[Saved data entries]
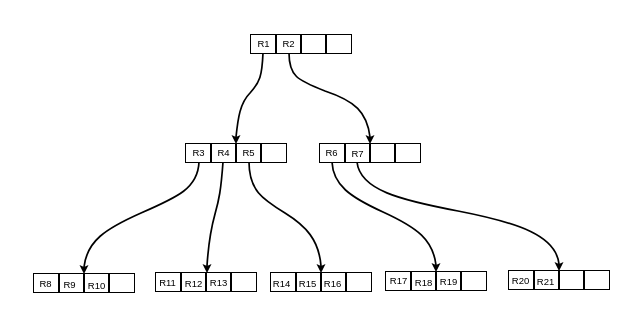
<!DOCTYPE html>
<html lang="en">
<head>
<meta charset="utf-8">
<title>R-tree index diagram</title>
<style>
:root { --paper: #ffffff; --ink: #000000; }
* { box-sizing: border-box; }
html, body { margin: 0; overflow: hidden; background: var(--paper); }
.tree {
  position: relative; width: 640px; height: 325px; overflow: hidden;
  background: var(--paper); color: var(--ink);
  font: 9.5px/1 "Liberation Sans", Arial, sans-serif;
}
.node { position: absolute; display: flex; }
.entry {
  flex: none; display: flex; align-items: center; justify-content: center;
  width: 27px; height: 20px; border: 1.7px solid var(--ink);
}
.entry + .entry { margin-left: -2px; }
.entry span { position: relative; }
.low span { top: 1px; }
.lower span { top: 2px; }
.lowest span { top: 3px; }
.near span { left: -1px; }
.nearer span { left: -2px; }
.root { left: 250px; top: 34px; }
.branch-a { left: 185px; top: 143px; }
.branch-b { left: 319px; top: 143px; }
.leaf-a { left: 33px; top: 273px; }
.leaf-b { left: 155px; top: 272px; }
.leaf-c { left: 270px; top: 272px; }
.leaf-d { left: 385px; top: 271px; }
.leaf-e { left: 508px; top: 270px; }
.links { position: absolute; left: 0; top: 0; }
.links .curves { fill: none; stroke: var(--ink); stroke-width: 1.7; }
.links .heads { fill: var(--ink); }
</style>
</head>
<body>
<main class="tree">
  <div class="node root">
    <div class="entry"><span>R1</span></div>
    <div class="entry"><span>R2</span></div>
    <div class="entry"></div>
    <div class="entry"></div>
  </div>

  <div class="node branch-a">
    <div class="entry"><span>R3</span></div>
    <div class="entry"><span>R4</span></div>
    <div class="entry"><span>R5</span></div>
    <div class="entry"></div>
  </div>
  <div class="node branch-b">
    <div class="entry near"><span>R6</span></div>
    <div class="entry low"><span>R7</span></div>
    <div class="entry"></div>
    <div class="entry"></div>
  </div>

  <div class="node leaf-a">
    <div class="entry low near"><span>R8</span></div>
    <div class="entry lower nearer"><span>R9</span></div>
    <div class="entry lowest"><span>R10</span></div>
    <div class="entry"></div>
  </div>
  <div class="node leaf-b">
    <div class="entry low near"><span>R11</span></div>
    <div class="entry lower"><span>R12</span></div>
    <div class="entry low"><span>R13</span></div>
    <div class="entry"></div>
  </div>
  <div class="node leaf-c">
    <div class="entry lower nearer"><span>R14</span></div>
    <div class="entry lower near"><span>R15</span></div>
    <div class="entry lower near"><span>R16</span></div>
    <div class="entry"></div>
  </div>
  <div class="node leaf-d">
    <div class="entry"><span>R17</span></div>
    <div class="entry lower"><span>R18</span></div>
    <div class="entry low"><span>R19</span></div>
    <div class="entry"></div>
  </div>
  <div class="node leaf-e">
    <div class="entry low near"><span>R20</span></div>
    <div class="entry lower near"><span>R21</span></div>
    <div class="entry"></div>
    <div class="entry"></div>
  </div>

  <svg class="links" width="640" height="325" viewBox="0 0 640 325" aria-hidden="true">
    <defs>
      <path id="arrowhead" d="M0 0 L-4.5 -9 L0 -7 L4.5 -9 Z"/>
    </defs>
    <g class="curves">
      <path d="M263 53 C262 76 260 82 250 93 C240 103 238 118 236 137"/>
      <path d="M289 53 C289 76 297 80 325 91 C355 101 367 112 370 137"/>
      <path d="M199 162 C198 188 178 197 141 213 C105 229 87 241 84 267"/>
      <path d="M223 162 C221 190 219 200 215 214 C210 232 208 250 207 266"/>
      <path d="M249 162 C249 190 262 199 285 213 C306 226 319 240 321 266"/>
      <path d="M332 162 C333 185 350 197 383 212 C418 228 433 240 436 265"/>
      <path d="M357 162 C360 190 400 200 458 211 C520 223 556 236 559 264"/>
    </g>
    <g class="heads">
      <use href="#arrowhead" x="236" y="144"/>
      <use href="#arrowhead" x="370" y="144"/>
      <use href="#arrowhead" x="84" y="274"/>
      <use href="#arrowhead" x="207" y="273"/>
      <use href="#arrowhead" x="321" y="273"/>
      <use href="#arrowhead" x="436" y="272"/>
      <use href="#arrowhead" x="559" y="271"/>
    </g>
  </svg>
</main>
</body>
</html>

Instructions to follow = Search the entries above for the word "leaf", and copy every line where it occurs.

Exercise answer =
.leaf-a { left: 33px; top: 273px; }
.leaf-b { left: 155px; top: 272px; }
.leaf-c { left: 270px; top: 272px; }
.leaf-d { left: 385px; top: 271px; }
.leaf-e { left: 508px; top: 270px; }
  <div class="node leaf-a">
  <div class="node leaf-b">
  <div class="node leaf-c">
  <div class="node leaf-d">
  <div class="node leaf-e">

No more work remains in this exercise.